WORK REQUEST —
Pick out each line in these entries that contains the string "block".

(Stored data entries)
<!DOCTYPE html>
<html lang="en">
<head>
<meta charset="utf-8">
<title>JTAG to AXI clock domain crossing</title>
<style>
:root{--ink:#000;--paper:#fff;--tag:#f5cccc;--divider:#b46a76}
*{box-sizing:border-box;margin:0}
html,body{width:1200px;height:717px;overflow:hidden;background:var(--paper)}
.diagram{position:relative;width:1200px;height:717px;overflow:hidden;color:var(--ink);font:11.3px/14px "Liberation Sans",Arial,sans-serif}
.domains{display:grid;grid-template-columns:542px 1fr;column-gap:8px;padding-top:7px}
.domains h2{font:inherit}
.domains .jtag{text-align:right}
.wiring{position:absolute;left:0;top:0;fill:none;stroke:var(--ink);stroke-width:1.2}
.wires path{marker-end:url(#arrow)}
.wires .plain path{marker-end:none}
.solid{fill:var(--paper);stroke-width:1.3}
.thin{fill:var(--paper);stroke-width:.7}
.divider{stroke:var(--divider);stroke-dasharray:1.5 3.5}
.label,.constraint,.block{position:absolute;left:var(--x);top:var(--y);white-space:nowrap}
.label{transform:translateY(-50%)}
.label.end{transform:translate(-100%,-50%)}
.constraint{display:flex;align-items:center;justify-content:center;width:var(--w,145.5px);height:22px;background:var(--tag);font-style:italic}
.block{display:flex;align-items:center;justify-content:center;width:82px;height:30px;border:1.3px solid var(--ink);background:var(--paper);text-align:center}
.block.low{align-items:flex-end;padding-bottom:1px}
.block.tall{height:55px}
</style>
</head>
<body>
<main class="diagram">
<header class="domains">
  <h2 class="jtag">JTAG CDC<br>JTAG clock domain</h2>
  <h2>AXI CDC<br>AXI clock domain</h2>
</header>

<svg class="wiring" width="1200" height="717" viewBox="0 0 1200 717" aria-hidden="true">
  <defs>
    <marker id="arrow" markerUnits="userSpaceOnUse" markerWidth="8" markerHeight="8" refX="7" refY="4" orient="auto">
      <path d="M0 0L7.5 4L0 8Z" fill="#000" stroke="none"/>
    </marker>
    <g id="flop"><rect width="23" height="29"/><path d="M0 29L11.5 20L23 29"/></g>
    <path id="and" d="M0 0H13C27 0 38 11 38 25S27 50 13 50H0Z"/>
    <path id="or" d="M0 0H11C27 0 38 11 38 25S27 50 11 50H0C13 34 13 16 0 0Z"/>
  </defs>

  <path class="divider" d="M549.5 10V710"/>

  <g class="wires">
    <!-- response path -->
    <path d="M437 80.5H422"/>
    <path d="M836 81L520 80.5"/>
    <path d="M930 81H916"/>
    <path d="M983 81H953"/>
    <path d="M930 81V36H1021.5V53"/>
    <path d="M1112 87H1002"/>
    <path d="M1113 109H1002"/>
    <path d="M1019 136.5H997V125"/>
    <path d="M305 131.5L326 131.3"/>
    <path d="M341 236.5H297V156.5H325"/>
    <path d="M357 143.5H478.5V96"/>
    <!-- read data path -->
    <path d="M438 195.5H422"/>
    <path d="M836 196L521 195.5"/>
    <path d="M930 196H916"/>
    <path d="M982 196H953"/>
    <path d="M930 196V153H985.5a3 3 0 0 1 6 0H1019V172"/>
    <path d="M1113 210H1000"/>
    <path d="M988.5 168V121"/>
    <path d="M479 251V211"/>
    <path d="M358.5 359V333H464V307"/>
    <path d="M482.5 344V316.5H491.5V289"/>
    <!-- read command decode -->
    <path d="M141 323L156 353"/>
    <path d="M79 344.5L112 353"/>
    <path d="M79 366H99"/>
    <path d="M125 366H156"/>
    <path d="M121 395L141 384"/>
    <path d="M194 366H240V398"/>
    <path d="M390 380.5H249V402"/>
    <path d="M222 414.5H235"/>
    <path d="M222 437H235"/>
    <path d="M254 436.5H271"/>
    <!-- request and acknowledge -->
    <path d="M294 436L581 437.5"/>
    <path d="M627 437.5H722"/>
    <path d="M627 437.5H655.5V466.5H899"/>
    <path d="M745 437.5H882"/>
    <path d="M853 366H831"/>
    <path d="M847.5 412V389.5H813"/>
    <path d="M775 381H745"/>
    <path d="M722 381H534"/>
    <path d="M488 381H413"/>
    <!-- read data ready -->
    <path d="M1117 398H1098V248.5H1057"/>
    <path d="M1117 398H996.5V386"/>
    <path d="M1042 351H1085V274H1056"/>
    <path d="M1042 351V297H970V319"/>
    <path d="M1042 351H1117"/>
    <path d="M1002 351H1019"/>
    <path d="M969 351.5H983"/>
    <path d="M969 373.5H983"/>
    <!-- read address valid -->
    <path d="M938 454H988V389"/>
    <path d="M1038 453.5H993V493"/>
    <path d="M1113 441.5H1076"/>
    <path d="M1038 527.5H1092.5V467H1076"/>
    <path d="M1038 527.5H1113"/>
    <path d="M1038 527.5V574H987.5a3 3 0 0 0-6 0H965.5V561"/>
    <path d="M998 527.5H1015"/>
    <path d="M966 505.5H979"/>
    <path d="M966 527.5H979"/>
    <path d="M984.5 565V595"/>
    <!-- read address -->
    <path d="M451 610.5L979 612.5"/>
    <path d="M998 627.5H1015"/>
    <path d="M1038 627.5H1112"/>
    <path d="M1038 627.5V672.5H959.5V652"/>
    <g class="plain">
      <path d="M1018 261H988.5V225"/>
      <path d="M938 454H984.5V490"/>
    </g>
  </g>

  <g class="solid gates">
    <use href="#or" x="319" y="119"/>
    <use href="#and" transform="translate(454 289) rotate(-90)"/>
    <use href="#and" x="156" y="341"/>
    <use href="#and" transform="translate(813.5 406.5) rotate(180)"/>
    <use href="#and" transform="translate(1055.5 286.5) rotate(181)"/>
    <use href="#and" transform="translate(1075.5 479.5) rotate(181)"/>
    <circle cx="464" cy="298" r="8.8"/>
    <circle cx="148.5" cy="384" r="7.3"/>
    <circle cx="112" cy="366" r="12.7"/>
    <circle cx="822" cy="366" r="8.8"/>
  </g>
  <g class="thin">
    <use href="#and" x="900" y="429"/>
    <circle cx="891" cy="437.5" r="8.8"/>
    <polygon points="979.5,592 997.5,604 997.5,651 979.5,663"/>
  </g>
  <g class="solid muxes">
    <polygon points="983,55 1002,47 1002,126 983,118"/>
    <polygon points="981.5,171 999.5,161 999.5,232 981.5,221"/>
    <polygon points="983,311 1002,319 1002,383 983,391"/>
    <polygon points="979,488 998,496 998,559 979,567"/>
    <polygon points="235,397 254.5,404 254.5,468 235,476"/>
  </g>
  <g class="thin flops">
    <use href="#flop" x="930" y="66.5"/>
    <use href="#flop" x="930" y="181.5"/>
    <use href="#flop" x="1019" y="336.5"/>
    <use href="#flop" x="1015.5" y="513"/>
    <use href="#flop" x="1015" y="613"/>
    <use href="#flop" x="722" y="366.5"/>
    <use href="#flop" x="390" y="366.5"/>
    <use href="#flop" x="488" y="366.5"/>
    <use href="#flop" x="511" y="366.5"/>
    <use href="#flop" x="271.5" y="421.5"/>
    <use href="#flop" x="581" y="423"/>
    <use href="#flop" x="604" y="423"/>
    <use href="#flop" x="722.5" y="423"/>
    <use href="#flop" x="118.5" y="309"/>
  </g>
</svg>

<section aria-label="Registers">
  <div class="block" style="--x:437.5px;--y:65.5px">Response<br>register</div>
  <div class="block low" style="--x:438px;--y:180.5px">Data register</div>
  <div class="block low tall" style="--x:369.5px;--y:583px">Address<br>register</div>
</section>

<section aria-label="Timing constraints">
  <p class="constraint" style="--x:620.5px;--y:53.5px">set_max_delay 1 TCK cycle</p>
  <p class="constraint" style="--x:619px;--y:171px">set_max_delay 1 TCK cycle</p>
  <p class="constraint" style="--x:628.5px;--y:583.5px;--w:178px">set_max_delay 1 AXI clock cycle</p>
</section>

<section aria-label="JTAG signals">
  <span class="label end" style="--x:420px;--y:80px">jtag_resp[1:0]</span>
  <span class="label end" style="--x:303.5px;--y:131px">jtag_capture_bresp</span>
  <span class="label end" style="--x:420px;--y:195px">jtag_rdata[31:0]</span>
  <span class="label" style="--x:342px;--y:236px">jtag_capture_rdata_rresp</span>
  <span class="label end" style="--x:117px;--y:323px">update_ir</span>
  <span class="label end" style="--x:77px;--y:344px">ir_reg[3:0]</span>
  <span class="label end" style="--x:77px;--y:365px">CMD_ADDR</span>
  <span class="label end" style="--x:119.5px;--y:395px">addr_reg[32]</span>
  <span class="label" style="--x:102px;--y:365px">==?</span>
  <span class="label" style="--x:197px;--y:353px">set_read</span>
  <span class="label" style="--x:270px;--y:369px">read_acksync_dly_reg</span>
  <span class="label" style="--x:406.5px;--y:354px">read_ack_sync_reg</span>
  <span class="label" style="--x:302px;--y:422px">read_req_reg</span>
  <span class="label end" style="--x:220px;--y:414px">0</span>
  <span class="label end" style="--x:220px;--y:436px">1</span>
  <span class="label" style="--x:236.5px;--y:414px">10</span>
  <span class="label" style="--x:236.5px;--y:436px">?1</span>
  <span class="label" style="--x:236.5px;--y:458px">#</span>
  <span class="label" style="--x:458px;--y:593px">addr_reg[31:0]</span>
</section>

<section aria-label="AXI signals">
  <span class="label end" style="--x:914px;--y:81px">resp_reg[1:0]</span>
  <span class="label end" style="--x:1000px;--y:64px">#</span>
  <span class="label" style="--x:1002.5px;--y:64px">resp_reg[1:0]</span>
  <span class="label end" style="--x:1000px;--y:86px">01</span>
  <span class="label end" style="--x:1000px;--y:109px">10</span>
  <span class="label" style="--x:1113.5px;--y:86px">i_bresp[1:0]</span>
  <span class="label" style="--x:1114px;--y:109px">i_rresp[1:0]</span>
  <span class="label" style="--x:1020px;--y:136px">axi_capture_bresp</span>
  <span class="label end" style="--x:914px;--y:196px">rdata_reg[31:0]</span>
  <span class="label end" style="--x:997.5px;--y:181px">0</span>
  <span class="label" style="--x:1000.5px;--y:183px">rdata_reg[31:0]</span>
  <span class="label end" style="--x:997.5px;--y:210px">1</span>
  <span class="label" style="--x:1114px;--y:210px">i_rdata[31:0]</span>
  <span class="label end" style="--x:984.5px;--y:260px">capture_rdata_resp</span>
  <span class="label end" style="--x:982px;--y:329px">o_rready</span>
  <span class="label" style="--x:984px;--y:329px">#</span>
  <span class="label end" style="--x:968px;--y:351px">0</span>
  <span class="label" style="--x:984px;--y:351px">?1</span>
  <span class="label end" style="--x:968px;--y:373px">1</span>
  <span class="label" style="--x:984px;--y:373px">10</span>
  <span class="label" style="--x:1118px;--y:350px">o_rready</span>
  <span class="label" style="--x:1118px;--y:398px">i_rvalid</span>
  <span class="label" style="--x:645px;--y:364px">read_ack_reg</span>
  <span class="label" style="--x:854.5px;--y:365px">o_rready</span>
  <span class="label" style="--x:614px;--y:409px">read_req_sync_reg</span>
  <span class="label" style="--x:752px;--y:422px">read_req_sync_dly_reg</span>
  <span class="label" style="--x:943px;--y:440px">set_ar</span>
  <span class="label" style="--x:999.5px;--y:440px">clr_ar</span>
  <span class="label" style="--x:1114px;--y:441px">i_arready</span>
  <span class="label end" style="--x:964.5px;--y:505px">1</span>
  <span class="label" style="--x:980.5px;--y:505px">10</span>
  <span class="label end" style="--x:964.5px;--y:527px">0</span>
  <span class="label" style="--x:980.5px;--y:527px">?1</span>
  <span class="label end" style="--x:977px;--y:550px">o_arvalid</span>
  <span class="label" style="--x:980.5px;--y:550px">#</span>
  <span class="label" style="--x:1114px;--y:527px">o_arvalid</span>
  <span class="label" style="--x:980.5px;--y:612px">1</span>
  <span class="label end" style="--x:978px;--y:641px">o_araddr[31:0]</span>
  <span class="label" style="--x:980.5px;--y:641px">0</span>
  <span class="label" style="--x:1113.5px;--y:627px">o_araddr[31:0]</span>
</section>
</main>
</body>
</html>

YOUR RESPONSE —
.label,.constraint,.block{position:absolute;left:var(--x);top:var(--y);white-space:nowrap}
.block{display:flex;align-items:center;justify-content:center;width:82px;height:30px;border:1.3px solid var(--ink);background:var(--paper);text-align:center}
.block.low{align-items:flex-end;padding-bottom:1px}
.block.tall{height:55px}
  <div class="block" style="--x:437.5px;--y:65.5px">Response<br>register</div>
  <div class="block low" style="--x:438px;--y:180.5px">Data register</div>
  <div class="block low tall" style="--x:369.5px;--y:583px">Address<br>register</div>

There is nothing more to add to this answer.